SO, here we are, Tasmota can be installed on, for just one example, Itead Sonoff BASIC (110v-220v power control) boards and used to control them over WIFI, even adding lots of different sensors for the more ambitious. In my case this is all controlled centrally using a Raspberry Pi running Node-Red and MQTT protocol. Others may prefer to control devices directly via a browser as the Tasmota WebUI is in fact excellent. What’s new? Well, Tasmota now offers support for a LOT of devices, has a NICE interface as well as TASMOTA DEVICE MANAGER (TDM), a new website putting it all together, TASMOTIZER, software to easily FLASH (program) boards with Tasmota – and it is all getting easier by the day. And NOW we have TasUI – lovely.
Flashing (reprogramming) IOT boards is nothing new and started back in the dark ages with various attempts at Python language code (more familiar perhaps to Linux rather than Windows users) – Tasmotizer is now available as a Windows .EXE file as is TDM. A fellow who goes by the name of Faziaty on “Discord” and Jziolkowski on Github is, it would seem, responsible for both Tasmotizer and TDM.
Tasmota supports up to two access points and for this I’ll point you to the docs referred to above and in particular the “AP” and “SSID” commands.
Tasmota is easy to install on various devices using (in some cases TUYA-CONVERT or a serial convertor (FTDI) and is also easily upgradeable “LIVE” via OTA – I have many devices, some hidden away in the loft, some in another country – all of which I can now safely update while they are running using TDM – which in my case runs on Windows 10.

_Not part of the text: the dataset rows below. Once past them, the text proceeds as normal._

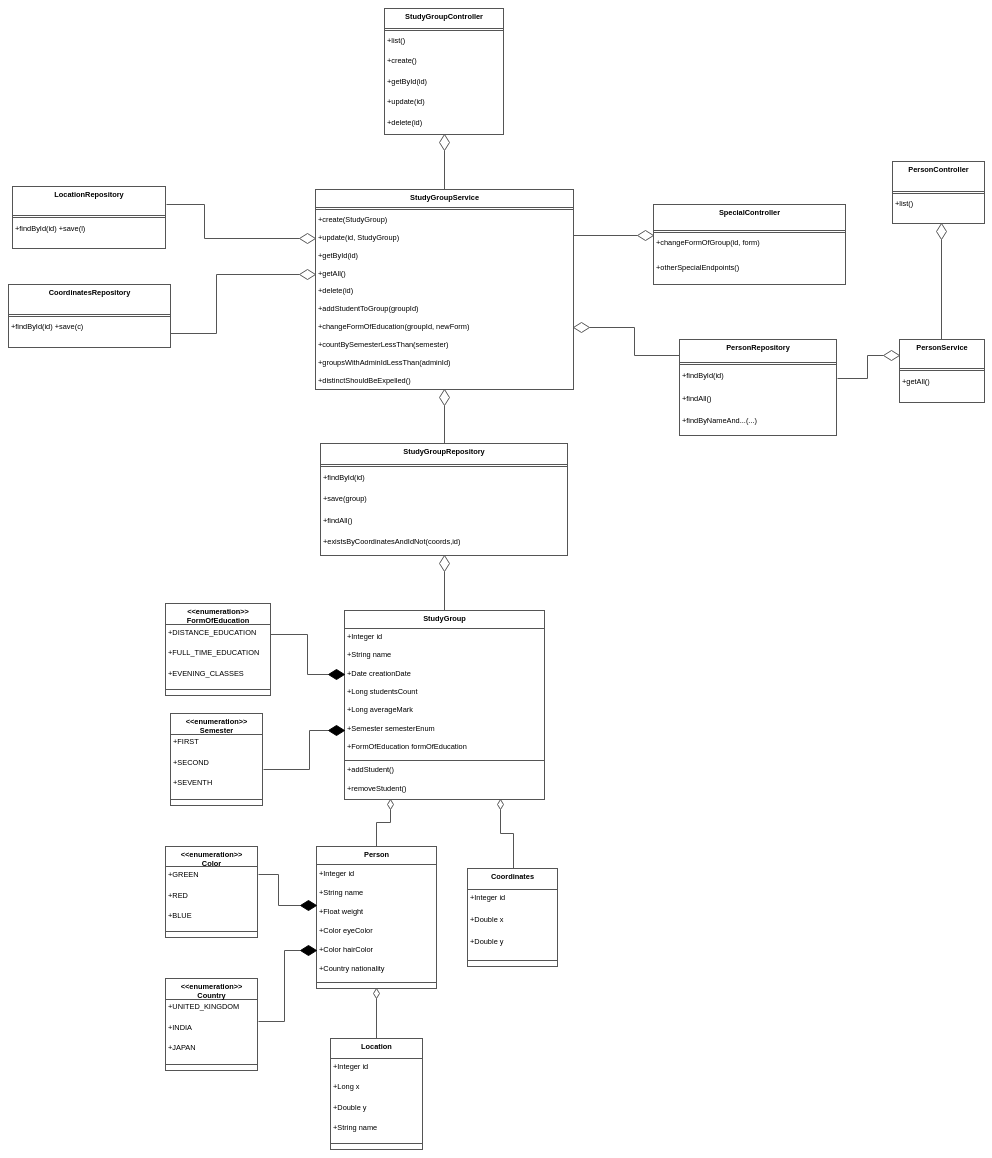
<!DOCTYPE html>
<html lang="en">
<head>
<meta charset="utf-8">
<title>Study group class diagram</title>
<style>
:root { --paper: #fff; --ink: #000; --line: #555; }
* { box-sizing: border-box; margin: 0; padding: 0; }
html, body { width: 992px; height: 1158px; overflow: hidden; background: var(--paper); }
.diagram {
  position: relative; width: 992px; height: 1158px; overflow: hidden;
  color: var(--ink); font-family: "Liberation Sans", Arial, sans-serif; font-size: 7.4px;
}
.connectors { position: absolute; left: 0; top: 0; }
.connectors path { stroke: var(--line); stroke-width: 1; fill: none; }
.connectors .open { fill: var(--paper); }
.connectors .solid { fill: var(--ink); stroke: var(--ink); }
.class {
  position: absolute; left: var(--x); top: var(--y); width: var(--w); height: var(--h);
  display: flex; flex-direction: column; border: 1px solid var(--line); background: var(--paper);
}
.class h2 {
  flex: none; height: var(--head); border-bottom: 1px solid var(--line);
  font-size: 7.4px; line-height: 16px; text-align: center; white-space: nowrap;
}
.service h2 { border-bottom: 3px double var(--line); }
.enum h2 { padding-top: 4px; line-height: 8.7px; }
.enum h2 span { display: block; }
.class ul { list-style: none; margin-top: var(--gap, 0px); }
.class li { height: var(--row); line-height: var(--row); padding-left: 2px; white-space: nowrap; }
.class .operations { margin-top: 4px; border-top: 1px solid var(--line); }
.footed::after { content: ""; margin-top: auto; height: 5px; border-top: 1px solid var(--line); }
</style>
</head>
<body>
<main class="diagram">

<section class="class service" style="--x:384px;--y:8px;--w:120px;--h:127px;--head:22px;--row:20.4px">
  <h2>StudyGroupController</h2>
  <ul><li>+list()</li><li>+create()</li><li>+getById(id)</li><li>+update(id)</li><li>+delete(id)</li></ul>
</section>

<section class="class service" style="--x:12px;--y:186px;--w:154px;--h:63px;--head:31px;--row:21px">
  <h2>LocationRepository</h2>
  <ul><li>+findById(id) +save(l)</li></ul>
</section>

<section class="class service" style="--x:8px;--y:284px;--w:163px;--h:64px;--head:32px;--row:20px">
  <h2>CoordinatesRepository</h2>
  <ul><li>+findById(id) +save(c)</li></ul>
</section>

<section class="class service" style="--x:315px;--y:189px;--w:259px;--h:201px;--head:20px;--row:17.85px;--gap:1px">
  <h2>StudyGroupService</h2>
  <ul>
    <li>+create(StudyGroup)</li><li>+update(id, StudyGroup)</li><li>+getById(id)</li><li>+getAll()</li><li>+delete(id)</li>
    <li>+addStudentToGroup(groupId)</li><li>+changeFormOfEducation(groupId, newForm)</li>
    <li>+countBySemesterLessThan(semester)</li><li>+groupsWithAdminIdLessThan(adminId)</li><li>+distinctShouldBeExpelled()</li>
  </ul>
</section>

<section class="class service" style="--x:653px;--y:204px;--w:193px;--h:81px;--head:28px;--row:24.5px;--gap:-2px">
  <h2>SpecialController</h2>
  <ul><li>+changeFormOfGroup(id, form)</li><li>+otherSpecialEndpoints()</li></ul>
</section>

<section class="class service" style="--x:892px;--y:161px;--w:93px;--h:63px;--head:32px;--row:20px">
  <h2>PersonController</h2>
  <ul><li>+list()</li></ul>
</section>

<section class="class service" style="--x:679px;--y:339px;--w:158px;--h:97px;--head:25px;--row:22.5px">
  <h2>PersonRepository</h2>
  <ul><li>+findById(id)</li><li>+findAll()</li><li>+findByNameAnd...(...)</li></ul>
</section>

<section class="class service" style="--x:899px;--y:339px;--w:86px;--h:64px;--head:31px;--row:21px">
  <h2>PersonService</h2>
  <ul><li>+getAll()</li></ul>
</section>

<section class="class service" style="--x:320px;--y:443px;--w:248px;--h:113px;--head:23px;--row:21.3px">
  <h2>StudyGroupRepository</h2>
  <ul><li>+findById(id)</li><li>+save(group)</li><li>+findAll()</li><li>+existsByCoordinatesAndIdNot(coords,id)</li></ul>
</section>

<section class="class" style="--x:344px;--y:610px;--w:201px;--h:190px;--head:18px;--row:18.35px;--gap:-1px">
  <h2>StudyGroup</h2>
  <ul>
    <li>+Integer id</li><li>+String name</li><li>+Date creationDate</li><li>+Long studentsCount</li><li>+Long averageMark</li>
    <li>+Semester semesterEnum</li><li>+FormOfEducation formOfEducation</li>
  </ul>
  <ul class="operations"><li>+addStudent()</li><li>+removeStudent()</li></ul>
</section>

<section class="class enum footed" style="--x:165px;--y:603px;--w:106px;--h:93px;--head:21px;--row:20.3px;--gap:-2px">
  <h2><span>&lt;&lt;enumeration&gt;&gt;</span><span>FormOfEducation</span></h2>
  <ul><li>+DISTANCE_EDUCATION</li><li>+FULL_TIME_EDUCATION</li><li>+EVENING_CLASSES</li></ul>
</section>

<section class="class enum footed" style="--x:170px;--y:713px;--w:93px;--h:93px;--head:21px;--row:20.5px;--gap:-3px">
  <h2><span>&lt;&lt;enumeration&gt;&gt;</span><span>Semester</span></h2>
  <ul><li>+FIRST</li><li>+SECOND</li><li>+SEVENTH</li></ul>
</section>

<section class="class enum footed" style="--x:165px;--y:846px;--w:93px;--h:92px;--head:20px;--row:20.5px;--gap:-2px">
  <h2><span>&lt;&lt;enumeration&gt;&gt;</span><span>Color</span></h2>
  <ul><li>+GREEN</li><li>+RED</li><li>+BLUE</li></ul>
</section>

<section class="class enum footed" style="--x:165px;--y:978px;--w:93px;--h:93px;--head:21px;--row:20.5px;--gap:-3px">
  <h2><span>&lt;&lt;enumeration&gt;&gt;</span><span>Country</span></h2>
  <ul><li>+UNITED_KINGDOM</li><li>+INDIA</li><li>+JAPAN</li></ul>
</section>

<section class="class footed" style="--x:316px;--y:846px;--w:121px;--h:143px;--head:18px;--row:19.1px;--gap:-1px">
  <h2>Person</h2>
  <ul><li>+Integer id</li><li>+String name</li><li>+Float weight</li><li>+Color eyeColor</li><li>+Color hairColor</li><li>+Country nationality</li></ul>
</section>

<section class="class footed" style="--x:467px;--y:868px;--w:91px;--h:99px;--head:21px;--row:22.2px;--gap:-3px">
  <h2>Coordinates</h2>
  <ul><li>+Integer id</li><li>+Double x</li><li>+Double y</li></ul>
</section>

<section class="class footed" style="--x:330px;--y:1038px;--w:93px;--h:112px;--head:20px;--row:20.3px;--gap:-2px">
  <h2>Location</h2>
  <ul><li>+Integer id</li><li>+Long x</li><li>+Double y</li><li>+String name</li></ul>
</section>

<svg class="connectors" width="992" height="1158" viewBox="0 0 992 1158" aria-hidden="true">
  <defs>
    <path id="diamond-down" d="M0 0L5 8L0 16L-5 8Z"/>
    <path id="diamond-down-small" d="M0 0L3 5L0 10L-3 5Z"/>
    <path id="diamond-across" d="M0 0L8 -5L16 0L8 5Z"/>
  </defs>
  <g transform="translate(.5 .5)">
    <g class="links">
      <path d="M444 150V189"/>
      <path d="M444 405V443"/>
      <path d="M444 571V610"/>
      <path d="M166 204H204V238H299"/>
      <path d="M170 333H216V274H299"/>
      <path d="M573 235H637"/>
      <path d="M589 327H634V355H679"/>
      <path d="M837 378H867V355H883"/>
      <path d="M941 239V339"/>
      <path d="M270 634H307V674H328"/>
      <path d="M263 769H309V730H328"/>
      <path d="M258 874H278V905H300"/>
      <path d="M258 1021H284V950H300"/>
      <path d="M390 809V822H376V846"/>
      <path d="M500 809V833H513V868"/>
      <path d="M376 998V1038"/>
    </g>
    <g class="open">
      <use href="#diamond-down" x="444" y="134"/>
      <use href="#diamond-down" x="444" y="389"/>
      <use href="#diamond-down" x="444" y="555"/>
      <use href="#diamond-down" x="941" y="223"/>
      <use href="#diamond-across" x="299" y="238"/>
      <use href="#diamond-across" x="299" y="274"/>
      <use href="#diamond-across" x="637" y="235"/>
      <use href="#diamond-across" x="573" y="327"/>
      <use href="#diamond-across" x="883" y="355"/>
      <use href="#diamond-down-small" x="390" y="799"/>
      <use href="#diamond-down-small" x="500" y="799"/>
      <use href="#diamond-down-small" x="376" y="988"/>
    </g>
    <g>
      <path class="solid" d="M328 674l8 -5l8 5l-8 5z"/>
      <path class="solid" d="M328 730l8 -5l8 5l-8 5z"/>
      <path class="solid" d="M300 905l8 -5l8 5l-8 5z"/>
      <path class="solid" d="M300 950l8 -5l8 5l-8 5z"/>
    </g>
  </g>
</svg>
</main>
</body>
</html>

Talking of devices in another country – especially one with less than perfect electric power – you should be aware in the Tasmota commands referred to above – SETOPTION commands… “setoption 13 1” disables special button tricks like long press and double press – always do that (once only, non-volatile) if you don’t NEED that. Another non-volatile command “SETOPTION65 1” – set this once a controller is in place and working – the option defaults to 0 to get you out of a jam if you tend to mess up passw ords etc, but can also result in Tasmota returning to default settings after repeated power cycling. Set “SETOPTION65 1” to STOP this from happening.
Backups – this is still in progress you might like to check it out.